I remember one of the first (of many) things that freaked me out about L.A. when I first moved here was the post apocalyptic wasteland of oil derricks you see when you’re driving north out of LAX on La Cienega. Coming from New England, I always assumed that sort of thing was reserved for the more rural, wide-open west — not urban, world-class-city Los Angeles.
It was the first of many of my assumptions about L.A. that turned out to be very, very wrong. The city, as it turns out, used to be mostly farmland, orchards, and oil fields — fairly recently in its history, too.
While searching for an unrelated map, fellow map nerd Nikolas Schiller came upon an old map of downtown and West L.A. from 1905, showing the locations of all the oil wells and derricks that used to dot the landscape. He used the map to create a Google Earth Overlay, which is pretty fascinating.
Click through to see if you’re sitting on an old filled-in well. Then worry.
Then be sure to check out the rest of Nikolas’ site. Especially if you like maps, fractals, computer art, and small doses of radical progressive political thought.

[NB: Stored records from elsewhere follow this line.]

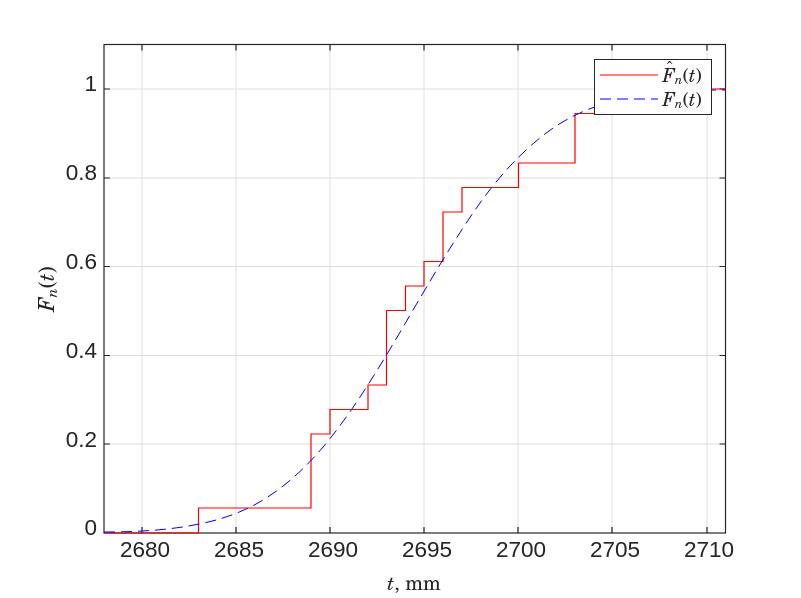
<!DOCTYPE html>
<html lang="en">
<head>
<meta charset="utf-8">
<title>Empirical and fitted distribution functions</title>
<style>
:root {
  --paper: #fff;
  --ink: #262626;
  --grid: #dedede;
  --empirical: #f00;
  --fitted: #00f;
}
* { box-sizing: border-box; }
html, body { margin: 0; background: var(--paper); overflow: hidden; }
.chart {
  position: relative;
  width: 801px;
  height: 598px;
  margin: 0;
  overflow: hidden;
  color: var(--ink);
  background: var(--paper);
  font: 22.5px/28px "Liberation Sans", Arial, sans-serif;
}
.plot { position: absolute; inset: 0; fill: none; }
.grid { stroke: var(--grid); }
.frame { stroke: var(--ink); stroke-width: 1.2; }
.empirical { stroke: var(--empirical); stroke-width: 1.2; }
.fitted { stroke: var(--fitted); stroke-width: 1; stroke-dasharray: 11 6; }
.x-ticks, .y-ticks { position: absolute; display: grid; }
.x-ticks { left: 98px; top: 536px; grid-template-columns: repeat(7, 94px); text-align: center; }
.y-ticks { right: 704px; top: 40px; grid-template-rows: repeat(6, 88.8px); align-items: center; text-align: right; }
.math { font-family: "TeX Gyre Schola", "Liberation Serif", serif; white-space: nowrap; }
.math i { font-style: italic; }
.math sub { font-size: 70%; line-height: 0; vertical-align: -0.18em; }
.x-title, .y-title { position: absolute; line-height: 28px; text-align: center; }
.x-title { left: 364px; top: 568px; width: 100px; font-size: 20px; }
.y-title { left: -4px; top: 275px; width: 100px; font-size: 21.5px; transform: rotate(-90deg); }
.legend {
  position: absolute;
  left: 593.5px;
  top: 58.5px;
  width: 118px;
  height: 56px;
  padding: 3px 5px;
  border: 1px solid var(--ink);
  background: var(--paper);
  font-size: 18.5px;
}
.legend-row { display: flex; align-items: center; gap: 5px; height: 24.5px; line-height: 24px; }
.legend-row svg { flex: none; fill: none; }
.hat { position: relative; }
.hat::before { content: "ˆ"; position: absolute; left: 4px; top: -6px; font-style: normal; line-height: 24px; }
</style>
</head>
<body>
<figure class="chart">
  <svg class="plot" width="801" height="598" viewBox="0 0 801 598" aria-hidden="true">
    <defs>
      <path id="x-marks" d="M142 0v6M236 0v6M330 0v6M424 0v6M518 0v6M612 0v6M707 0v6"/>
      <path id="y-marks" d="M0 444h6M0 355.5h6M0 266.5h6M0 178h6M0 89h6"/>
    </defs>
    <path class="grid" d="M142 44V533M236 44V533M330 44V533M424 44V533M518 44V533M612 44V533M707 44V533M104 444H725M104 355.5H725M104 266.5H725M104 178H725M104 89H725"/>
    <g class="frame">
      <rect x="104" y="44.5" width="621.5" height="488.5"/>
      <use href="#x-marks" y="44.5"/>
      <use href="#x-marks" y="527"/>
      <use href="#y-marks" x="104"/>
      <use href="#y-marks" x="719.5"/>
    </g>
    <path class="empirical" d="M104 533H198.5V508H311V434H330V409.5H368V385H386.5V310.5H405.5V286H424V261.5H443V212H462V187.5H518.5V163H575V113.5H650V89H725"/>
    <path class="fitted" d="M104 532C129 532 154 531 179 527.5C204 524 230 518 255 504.6C280 491 305 470 330 438.6C355 407.5 380 366.5 405 323.8C430 281 455 238 480 203C505 168 531 143 556 126C581 110 606 102 631 97C662 91 694 90 725 90"/>
  </svg>

  <div class="y-ticks">
    <span>1</span><span>0.8</span><span>0.6</span><span>0.4</span><span>0.2</span><span>0</span>
  </div>
  <div class="x-ticks">
    <span>2680</span><span>2685</span><span>2690</span><span>2695</span><span>2700</span><span>2705</span><span>2710</span>
  </div>

  <div class="y-title math"><i>F<sub>n</sub></i>(<i>t</i>)</div>
  <div class="x-title math"><i>t</i>, mm</div>

  <div class="legend math">
    <div class="legend-row">
      <svg width="58" height="4" aria-hidden="true"><line class="empirical" x1="0" y1="2" x2="58" y2="2"/></svg>
      <span><i class="hat">F<sub>n</sub></i>(<i>t</i>)</span>
    </div>
    <div class="legend-row">
      <svg width="58" height="4" aria-hidden="true"><line class="fitted" x1="0" y1="2" x2="58" y2="2"/></svg>
      <span><i>F<sub>n</sub></i>(<i>t</i>)</span>
    </div>
  </div>
</figure>
</body>
</html>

Via Curbed L.A.
Tags: Google Earth, history, Los Angeles, maps, Nickolas Schiller, oil